  • Water Monitoring's Triple Threat: Bad Habits, Bad Readings, Bad Results

    When water and wastewater plant operators can’t get accurate flow measurements or analytical readings — or lack confidence in their instruments’ readings — it creates challenges with the process. When substandard water goes to homes and causes a boil order, or discharge pollutes a lake or reservoir, the resulting bad press, fines, and potential lawsuits erode public confidence. Avoiding these kinds of problems is rooted in good preventive maintenance habits.

  • Sounding The Alarm On Silent Noncompliance

    Water and wastewater utility operators work diligently to operate within strict guidelines, ensuring their facilities are producing the best drinking water and highest quality effluent possible. Despite all their efforts, however, it can be easy to fall outside of regulatory compliance without even being aware. The key to avoiding problems like these is to understand how silent noncompliance can happen and knowing when to raise a red flag.

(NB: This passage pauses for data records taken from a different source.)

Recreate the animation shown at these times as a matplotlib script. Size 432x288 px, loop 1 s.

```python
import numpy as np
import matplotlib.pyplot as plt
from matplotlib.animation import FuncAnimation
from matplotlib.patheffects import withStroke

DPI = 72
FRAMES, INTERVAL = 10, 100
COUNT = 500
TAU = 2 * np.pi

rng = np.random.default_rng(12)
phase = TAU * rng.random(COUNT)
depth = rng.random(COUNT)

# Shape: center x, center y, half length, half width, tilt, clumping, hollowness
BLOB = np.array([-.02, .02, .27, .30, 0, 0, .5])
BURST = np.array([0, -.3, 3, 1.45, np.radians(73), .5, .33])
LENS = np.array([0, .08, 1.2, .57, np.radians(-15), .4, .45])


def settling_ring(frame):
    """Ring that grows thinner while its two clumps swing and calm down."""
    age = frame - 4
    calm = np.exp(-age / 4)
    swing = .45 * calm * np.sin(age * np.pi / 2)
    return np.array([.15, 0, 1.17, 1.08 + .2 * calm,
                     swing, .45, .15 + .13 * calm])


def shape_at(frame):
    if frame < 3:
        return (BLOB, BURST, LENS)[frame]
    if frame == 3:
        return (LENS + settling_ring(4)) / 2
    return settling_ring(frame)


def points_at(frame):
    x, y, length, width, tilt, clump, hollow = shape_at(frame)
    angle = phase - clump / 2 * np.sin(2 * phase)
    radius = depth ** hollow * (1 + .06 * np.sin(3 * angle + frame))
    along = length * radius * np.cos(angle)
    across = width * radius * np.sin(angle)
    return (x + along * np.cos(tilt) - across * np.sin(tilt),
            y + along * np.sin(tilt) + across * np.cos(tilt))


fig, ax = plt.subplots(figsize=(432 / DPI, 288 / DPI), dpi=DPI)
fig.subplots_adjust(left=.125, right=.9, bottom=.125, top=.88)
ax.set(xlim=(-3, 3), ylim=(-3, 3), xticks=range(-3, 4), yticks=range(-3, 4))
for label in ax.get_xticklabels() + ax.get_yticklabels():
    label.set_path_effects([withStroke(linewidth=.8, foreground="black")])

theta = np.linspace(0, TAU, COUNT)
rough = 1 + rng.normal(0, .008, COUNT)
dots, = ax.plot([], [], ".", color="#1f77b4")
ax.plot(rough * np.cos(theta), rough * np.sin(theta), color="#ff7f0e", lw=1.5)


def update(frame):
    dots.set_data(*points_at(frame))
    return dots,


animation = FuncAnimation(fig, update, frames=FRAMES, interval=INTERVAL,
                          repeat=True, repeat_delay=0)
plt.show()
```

  • Installing Granular Activated Carbon Today To Prevent Regulatory Issues In The Future

    In 2010, Shelby County Water Services (SCWS) was planning for the future. With new regulations on the horizon, SCWS determined that the Talladega/Shelby water treatment plant in Shelby County, AL, needed more effective removal of disinfection byproducts (DBPs). Specifically, the treatment plant needed help complying with the U.S. EPA’s new Stage 2 Disinfection Byproduct Rule (DBPR).

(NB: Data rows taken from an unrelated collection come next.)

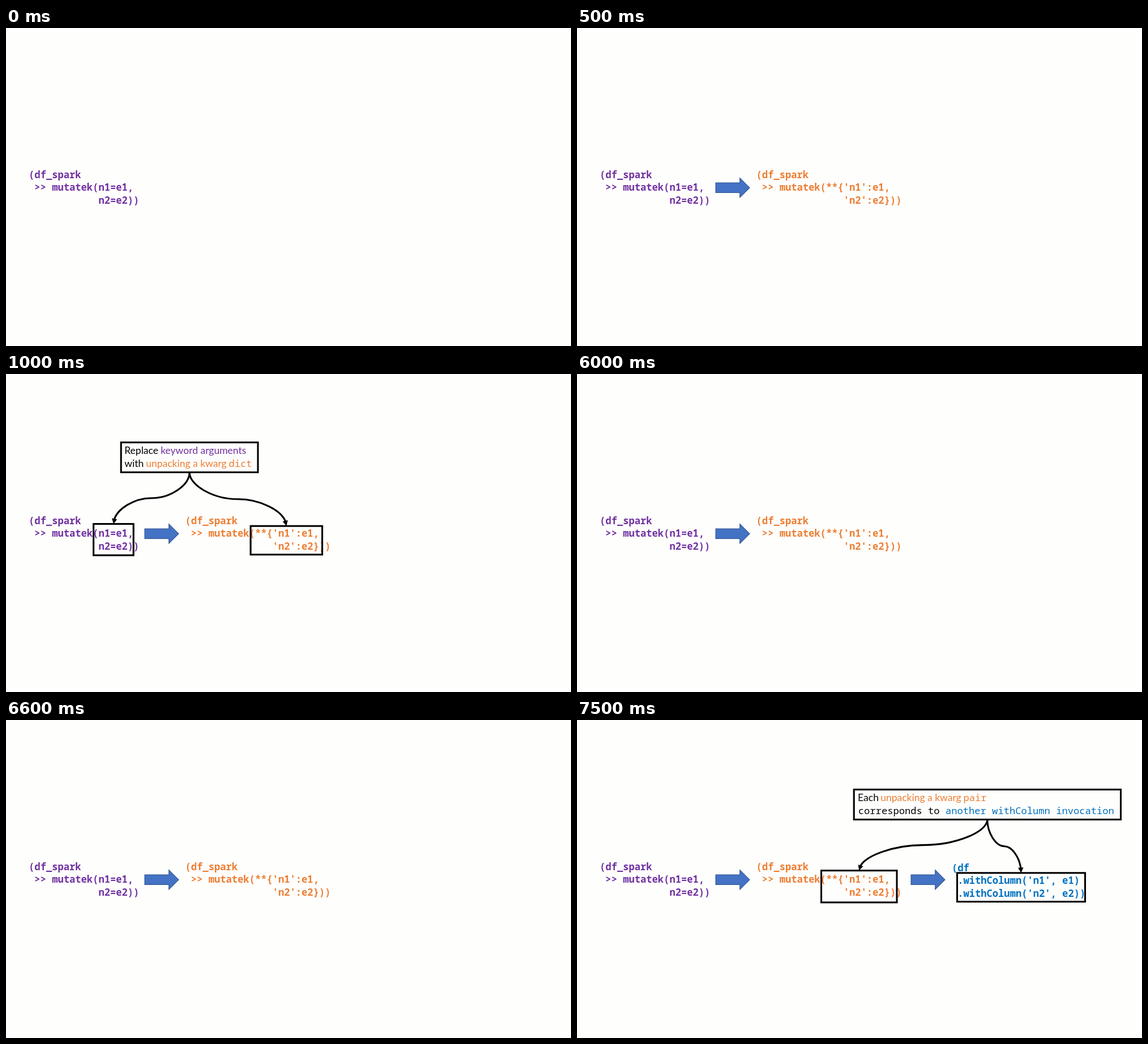
Write an HTML page that moves like this. It is 998x561 px and loops after 8000 ms.

```html
<!DOCTYPE html>
<html lang="en">
<head>
<meta charset="utf-8">
<title>Keyword arguments to withColumn</title>
<style>
  html, body { margin: 0; width: 100%; height: 100%; overflow: hidden; background: #fefefd; }
  svg { display: block; width: 998px; height: 561px; }
  text { white-space: pre; font: 17.5px Lato, Carlito, sans-serif; }
  .code, .mono { font: 17.145px "Noto Sans Mono", "DejaVu Sans Mono", monospace; }
  .code { font-weight: 700; }
  .purple { fill: #7030a0; }
  .orange { fill: #ed7d31; }
  .blue { fill: #0070c0; }
  .block-arrow { fill: #4472c4; stroke: #2f528f; stroke-width: 1.04; }
  .note rect, .link { fill: none; stroke: #000; stroke-width: 3.1; }

  .step { visibility: hidden; animation: 8s step-end infinite; }
  .unpacked { animation-name: unpacked; }
  .replace { animation-name: replace; }
  .columns { animation-name: columns; }
  .pairs { animation-name: pairs; }
  @keyframes unpacked { 0% { visibility: hidden } 6.25%, 100% { visibility: visible } }
  @keyframes replace { 0%, 75%, 100% { visibility: hidden } 12.5% { visibility: visible } }
  @keyframes columns { 0% { visibility: hidden } 87.5%, 100% { visibility: visible } }
  @keyframes pairs { 0% { visibility: hidden } 93.75%, 100% { visibility: visible } }
</style>
</head>
<body>
<svg viewBox="0 0 998 561">
  <defs>
    <path id="arrow" class="block-arrow" d="M245 273h42.7v-8.6l17.3 17.3l-17.3 17.3v-8.6h-42.7z"/>
  </defs>

  <text class="code purple" y="264.6"><tspan x="40.1">(df_spark</tspan><tspan x="40.1" dy="22.45"> >> mutatek(n1=e1,</tspan><tspan x="40.1" dy="22.45">            n2=e2))</tspan></text>

  <g class="step unpacked">
    <use href="#arrow"/>
    <text class="code orange" y="264.6"><tspan x="316.6">(df_spark</tspan><tspan x="316.6" dy="22.45"> >> mutatek(**{'n1':e1,</tspan><tspan x="316.6" dy="22.45">               'n2':e2}))</tspan></text>
  </g>

  <g class="step columns">
    <use href="#arrow" x="345"/>
    <text class="code blue" y="267"><tspan x="661.9">(df</tspan><tspan x="661.9" dy="22.45"> .withColumn('n1', e1)</tspan><tspan x="661.9" dy="22.45"> .withColumn('n2', e2))</tspan></text>
  </g>

  <g class="step note replace">
    <rect x="203.2" y="120.7" width="241.8" height="52.7"/>
    <rect x="154.6" y="264.5" width="70.6" height="55.3"/>
    <rect x="432.1" y="268.2" width="126.5" height="50.4"/>
    <text x="209.2" y="141">Replace</text>
    <text x="273.2" y="141" class="purple">keyword arguments</text>
    <text x="209.2" y="163.5">with</text>
    <text x="247.2" y="163.5" class="orange">unpacking a kwarg</text>
    <text x="393.4" y="163.5" class="mono orange">dict</text>
  </g>

  <g class="step note pairs">
    <rect x="489.2" y="122.7" width="471.3" height="52.9"/>
    <rect x="431.5" y="265.6" width="133.5" height="56.2"/>
    <rect x="671.5" y="269.8" width="226" height="50.7"/>
    <text x="496.1" y="143.4">Each</text>
    <text x="536.2" y="143.4" class="orange">unpacking a kwarg</text>
    <text x="682.4" y="143.4" class="mono orange">pair</text>
    <text x="496.8" y="165.9" class="mono">corresponds to <tspan class="blue">another withColumn invocation</tspan></text>
  </g>
</svg>
<script>
  const HEAD = 9.4;

  function addPath(parent, attributes) {
    const path = document.createElementNS('http://www.w3.org/2000/svg', 'path');
    for (const name in attributes) path.setAttribute(name, attributes[name]);
    return parent.appendChild(path);
  }

  // S-shaped connector that leaves and arrives vertically, with a triangular head.
  function connect(selector, x0, y0, x1, y1) {
    const group = document.querySelector(selector);
    const x = f => x0 + (x1 - x0) * f;
    const y = f => y0 + (y1 - y0) * f;
    const link = addPath(group, {
      class: 'link',
      d: `M${x0} ${y0}C${x0} ${y(.25)} ${x(.25)} ${y(.5)} ${x(.5)} ${y(.5)}` +
         `S${x1} ${y(.75)} ${x1} ${y1}`
    });
    const length = link.getTotalLength();
    const back = link.getPointAtLength(length - HEAD);
    const angle = Math.atan2(y1 - back.y, x1 - back.x) * 180 / Math.PI;
    link.setAttribute('stroke-dasharray', `${length - HEAD * .7} ${length}`);
    addPath(group, {
      d: `M0 0L${-HEAD} ${-HEAD / 2}V${HEAD / 2}z`,
      transform: `translate(${x1} ${y1}) rotate(${angle})`
    });
  }

  connect('.replace', 324.1, 173.4, 189.9, 264.5);
  connect('.replace', 324.1, 173.4, 495.3, 268.2);
  connect('.pairs', 724.8, 175.6, 498.2, 265.6);
  connect('.pairs', 724.8, 175.6, 784.5, 269.8);
</script>
</body>
</html>
```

  • Alaska WTP Takes Control Of Water Quality With UV254

    With the ongoing concern about water quality in Alaska, Philip Downing, the Remote Maintenance Worker for South East Alaska Regional Health Consortium, offered a new approach to a plant’s ability to continuously monitor and adjust treatment processes in response to changes in raw water quality.

DRINKING WATER ANALYSIS SOLUTIONS

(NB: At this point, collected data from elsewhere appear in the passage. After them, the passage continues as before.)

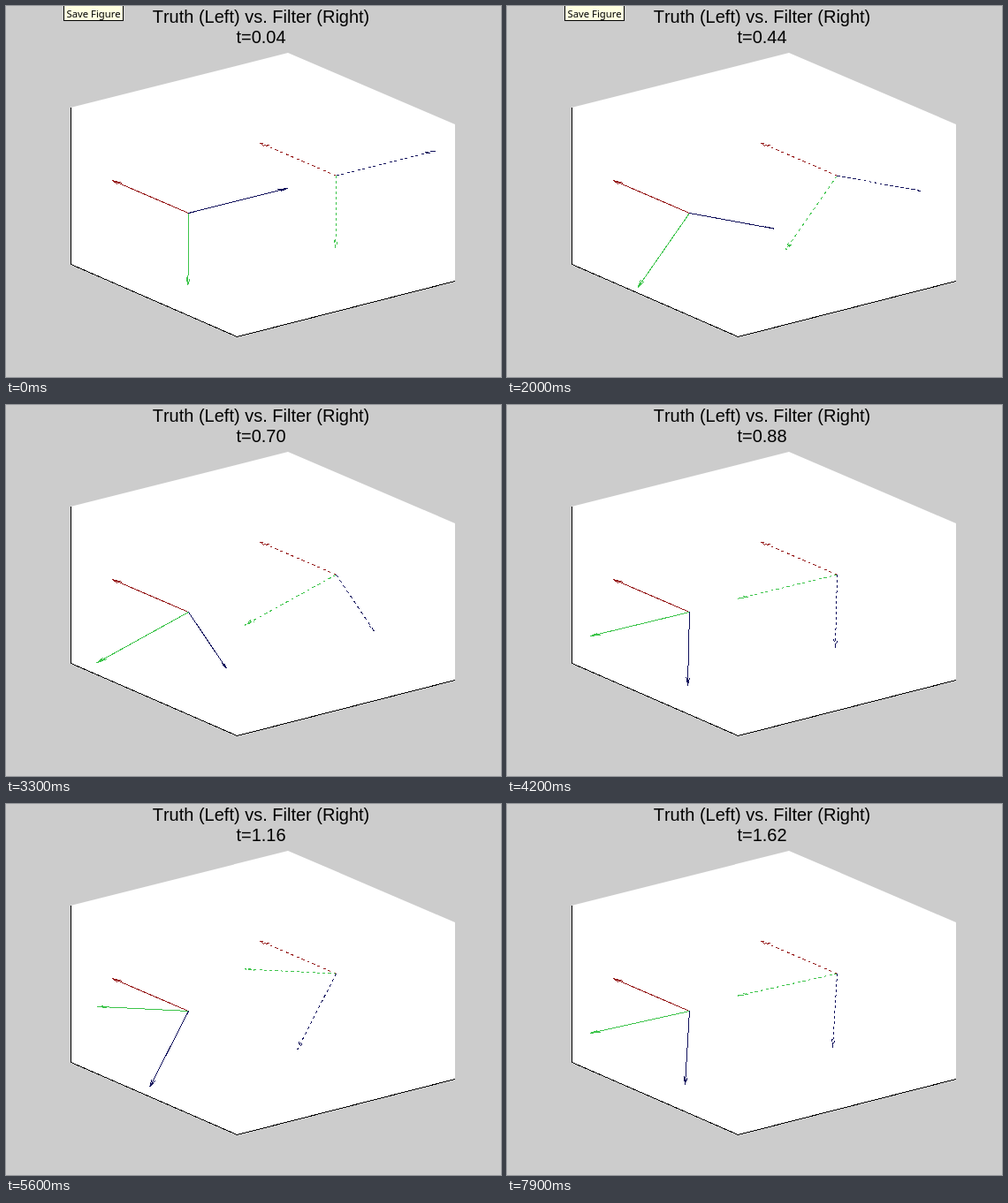
Recreate the animation shown at these times as an HTML page. Size 560x420 px, loop 8000 ms.

```html
<!DOCTYPE html>
<html lang="en">
<head>
<meta charset="utf-8">
<title>Truth vs. Filter</title>
<style>
  html, body { margin: 0; width: 100%; height: 100%; overflow: hidden; background: #ccc; }
  svg { display: block; }
  .title { font: 20px "Liberation Sans", Arial, sans-serif; font-kerning: none; text-anchor: middle; }
  .tip { font: 11.3px "Noto Sans", "Open Sans", sans-serif; }
  .line { fill: none; stroke-width: 1; shape-rendering: crispEdges; }
</style>
</head>
<body>
<svg width="560" height="420" viewBox="0 0 560 420">
  <path d="M73 115L319 53L508 134V311L261 374L73 292Z" fill="#fff"/>
  <path class="line" d="M73.5 115V292.5L261.5 374.5L508 311.5" stroke="#000"/>
  <g id="axes"></g>
  <text class="title" x="288.5" y="19">Truth (Left) vs. Filter (Right)</text>
  <text class="title" x="288.5" y="42" id="clock"></text>
  <g id="tooltip">
    <rect class="line" x="65.5" y="-3.5" width="67" height="20" style="fill:#ffffe1" stroke="#000"/>
    <text class="tip" x="68.5" y="13">Save Figure</text>
  </g>
</svg>
<script>
const LOOP = 8000, STEP = 100, TOOLTIP_END = 2400;
const HEAD = 0.09, SPREAD = 0.25, DOT = 3;

// Screen projections of the three unit vectors
const X = [-86, -37], Y = [112.4, -28.6], DOWN = [0, 81];
const COLORS = ['#961a1a', '#3cc44a', '#10105c'];

const byId = id => document.getElementById(id);
const mix = (a, p, b, q) => [a[0] * p + b[0] * q, a[1] * p + b[1] * q];

function makeFrame(origin, dotted) {
  const paths = COLORS.map(color => {
    const path = document.createElementNS('http://www.w3.org/2000/svg', 'path');
    path.setAttribute('class', 'line');
    path.setAttribute('stroke', color);
    byId('axes').append(path);
    return path;
  });
  return { origin, dotted, paths };
}

const frames = [makeFrame([206.5, 234.5], false), makeFrame([373.5, 192.1], true)];

// The head opens sideways in the horizontal plane
function arrow(origin, v, side) {
  const at = p => mix(origin, 1, p, 1).map(n => n.toFixed(2)).join(' ');
  const barb = s => at(mix(v, 1 - HEAD, side, s * HEAD * SPREAD));
  return `M${at([0, 0])}L${at(v)}M${barb(1)}L${at(v)}L${barb(-1)}`;
}

// Dots are counted in pixels along the longer screen axis
const dotLength = ([x, y]) => DOT * Math.hypot(x, y) / Math.max(Math.abs(x), Math.abs(y));

function draw(ms) {
  const step = Math.floor(ms / STEP);
  const t = 0.04 + 0.02 * step;
  const angle = 1 - Math.cos(2.5 * t);
  const c = Math.cos(angle), s = Math.sin(angle);
  const vectors = [X, mix(DOWN, c, Y, -s), mix(Y, c, DOWN, s)];
  const sides = [Y, X, X];

  for (const { origin, dotted, paths } of frames)
    paths.forEach((path, i) => {
      path.setAttribute('d', arrow(origin, vectors[i], sides[i]));
      if (dotted) path.setAttribute('stroke-dasharray', dotLength(vectors[i]));
    });

  byId('clock').textContent = 't=' + t.toFixed(2);
  byId('tooltip').style.display = ms < TOOLTIP_END ? '' : 'none';
}

const start = performance.now();
function tick() {
  draw((performance.now() - start) % LOOP);
  requestAnimationFrame(tick);
}
tick();
</script>
</body>
</html>
```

  • AutoMate-Q40 Automated QuEChERS Sample Preparation Workstation

    The AutoMate-Q40 is a revolutionary system specifically designed and optimized to automate the QuEChERS sample preparation workflow.

  • Application Note: Turbidity Monitoring In Drinking Water Treatment Plants

    Turbidity, or the relative clarity of a liquid (in this case drinking water), is caused by the presence of microscopic particles such as clay, silt, or other fine undissolved matter

  • The Basics: Keeping Our Water Clean Requires Monitoring

    Keeping the water in our lakes, rivers, and streams clean requires monitoring of water quality at many points as it gradually makes its way from its source to our oceans. Over the years ever increasing environmental concerns and regulations have heightened the need for increased diligence and tighter restrictions on wastewater quality.

  • Dissolved Oxygen Measurement

    One of the most important measurements in the determination of the health of a body of water is its dissolved oxygen content. The quantity of dissolved oxygen in water is normally expressed in parts per million (ppm) by weight and is due to the solubility of oxygen from the atmosphere around us.

  • The Basics: Monitoring Deionized Water

    Years ago, high purity water was used only in limited applications. Today, deionized (Dl) water has become an essential ingredient in hundreds of applications including: medical, laboratory, pharmaceutical, cosmetics, electronics manufacturing, food processing, plating, countless industrial processes, and even the final rinse at the local car wash.

DRINKING WATER ANALYSIS VIDEOS

Turbidity spike? Or just air bubbles? A well designed degasser can increase confidence in your Turbidity analyzer. See how SWAN addresses this common water treatment problem.